▶ WHAT TO PRODUCE: Show each line of the records below where the word "path" occurs.
══════════════════════════════
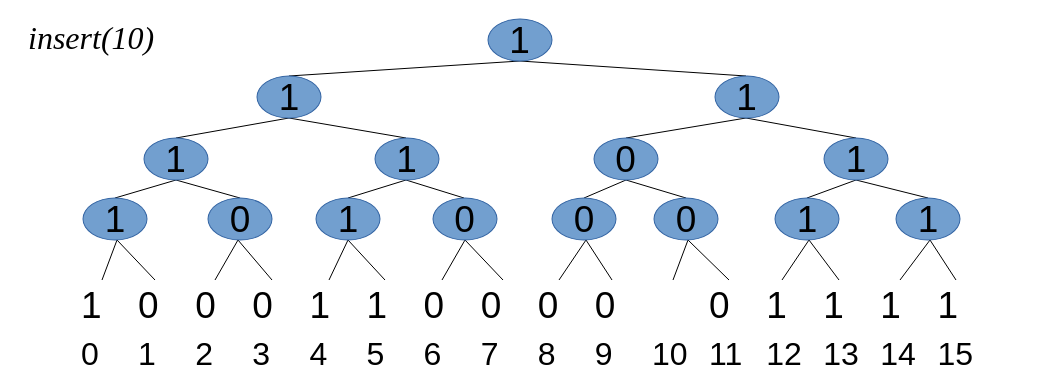
<!DOCTYPE html>
<html lang="en">
<head>
<meta charset="utf-8">
<title>Bit tree: insert(10)</title>
<style>
:root {
  --paper: #ffffff;
  --ink: #000000;
  --node-fill: #729fcf;
  --node-edge: #3465a4;
}
* { box-sizing: border-box; margin: 0; padding: 0; }
html, body { width: 1059px; height: 378px; overflow: hidden; background: var(--paper); }
.tree {
  position: relative;
  width: 1059px;
  height: 378px;
  overflow: hidden;
  color: var(--ink);
  font-family: "Liberation Sans", Arial, sans-serif;
}
.operation {
  position: absolute;
  left: 28px;
  top: 18px;
  font: italic 400 32px/40px "Liberation Serif", "Times New Roman", serif;
  white-space: nowrap;
}
.edges { position: absolute; inset: 0; }
.edges path { fill: none; stroke: var(--ink); stroke-width: 1; }
.node {
  position: absolute;
  left: var(--x);
  top: var(--y);
  width: 65px;
  height: 43px;
  transform: translate(-50%, -50%);
  border: 1px solid var(--node-edge);
  border-radius: 50%;
  background: var(--node-fill);
  font-size: 37px;
  line-height: 41px;
  text-align: center;
}
.leaves {
  position: absolute;
  left: 81px;
  top: 284px;
  display: grid;
  grid-template-columns: repeat(16, 57.1px);
  grid-template-rows: 44px 40px;
  row-gap: 6px;
  white-space: nowrap;
}
.bits, .indices { display: contents; list-style: none; }
.bits li { font-size: 37px; line-height: 44px; }
.indices li { font-size: 32px; line-height: 40px; }
</style>
</head>
<body>
<main class="tree">
  <h1 class="operation">insert(10)</h1>

  <svg class="edges" width="1059" height="378" viewBox="0 0 1059 378" aria-hidden="true">
    <path d="M289 76 L520 61 L746 76"/>
    <path d="M176 138 L289 118 L406 138 M626 138 L746 118 L856 138"/>
    <path d="M115 198 L176 180 L240 198 M348 198 L406 180 L464 198 M584 198 L626 180 L686 198 M807 198 L856 180 L928 198"/>
    <path d="M102 280 L117 240 L155 280 M215 280 L238 240 L272 280 M329 280 L348 240 L385 280 M442 280 L465 240 L503 280"/>
    <path d="M559 280 L586 240 L612 280 M673 280 L688 240 L729 280 M782 280 L809 240 L839 280 M900 280 L930 240 L956 280"/>
  </svg>

  <div class="node" style="--x:519.5px;--y:40px">1</div>

  <div class="node" style="--x:289px;--y:97px">1</div>
  <div class="node" style="--x:746.5px;--y:97px">1</div>

  <div class="node" style="--x:175.5px;--y:159px">1</div>
  <div class="node" style="--x:406.5px;--y:159px">1</div>
  <div class="node" style="--x:625.5px;--y:159px">0</div>
  <div class="node" style="--x:856px;--y:159px">1</div>

  <div class="node" style="--x:115px;--y:219px">1</div>
  <div class="node" style="--x:240px;--y:219px">0</div>
  <div class="node" style="--x:348px;--y:219px">1</div>
  <div class="node" style="--x:464.5px;--y:219px">0</div>
  <div class="node" style="--x:584px;--y:219px">0</div>
  <div class="node" style="--x:686px;--y:219px">0</div>
  <div class="node" style="--x:807px;--y:219px">1</div>
  <div class="node" style="--x:928px;--y:219px">1</div>

  <section class="leaves" aria-label="Leaf bits and their indices">
    <ul class="bits">
      <li>1</li><li>0</li><li>0</li><li>0</li>
      <li>1</li><li>1</li><li>0</li><li>0</li>
      <li>0</li><li>0</li><li></li><li>0</li>
      <li>1</li><li>1</li><li>1</li><li>1</li>
    </ul>
    <ul class="indices">
      <li>0</li><li>1</li><li>2</li><li>3</li>
      <li>4</li><li>5</li><li>6</li><li>7</li>
      <li>8</li><li>9</li><li>10</li><li>11</li>
      <li>12</li><li>13</li><li>14</li><li>15</li>
    </ul>
  </section>
</main>
</body>
</html>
══════════════════════════════
▶ RESPONSE:
.edges path { fill: none; stroke: var(--ink); stroke-width: 1; }
    <path d="M289 76 L520 61 L746 76"/>
    <path d="M176 138 L289 118 L406 138 M626 138 L746 118 L856 138"/>
    <path d="M115 198 L176 180 L240 198 M348 198 L406 180 L464 198 M584 198 L626 180 L686 198 M807 198 L856 180 L928 198"/>
    <path d="M102 280 L117 240 L155 280 M215 280 L238 240 L272 280 M329 280 L348 240 L385 280 M442 280 L465 240 L503 280"/>
    <path d="M559 280 L586 240 L612 280 M673 280 L688 240 L729 280 M782 280 L809 240 L839 280 M900 280 L930 240 L956 280"/>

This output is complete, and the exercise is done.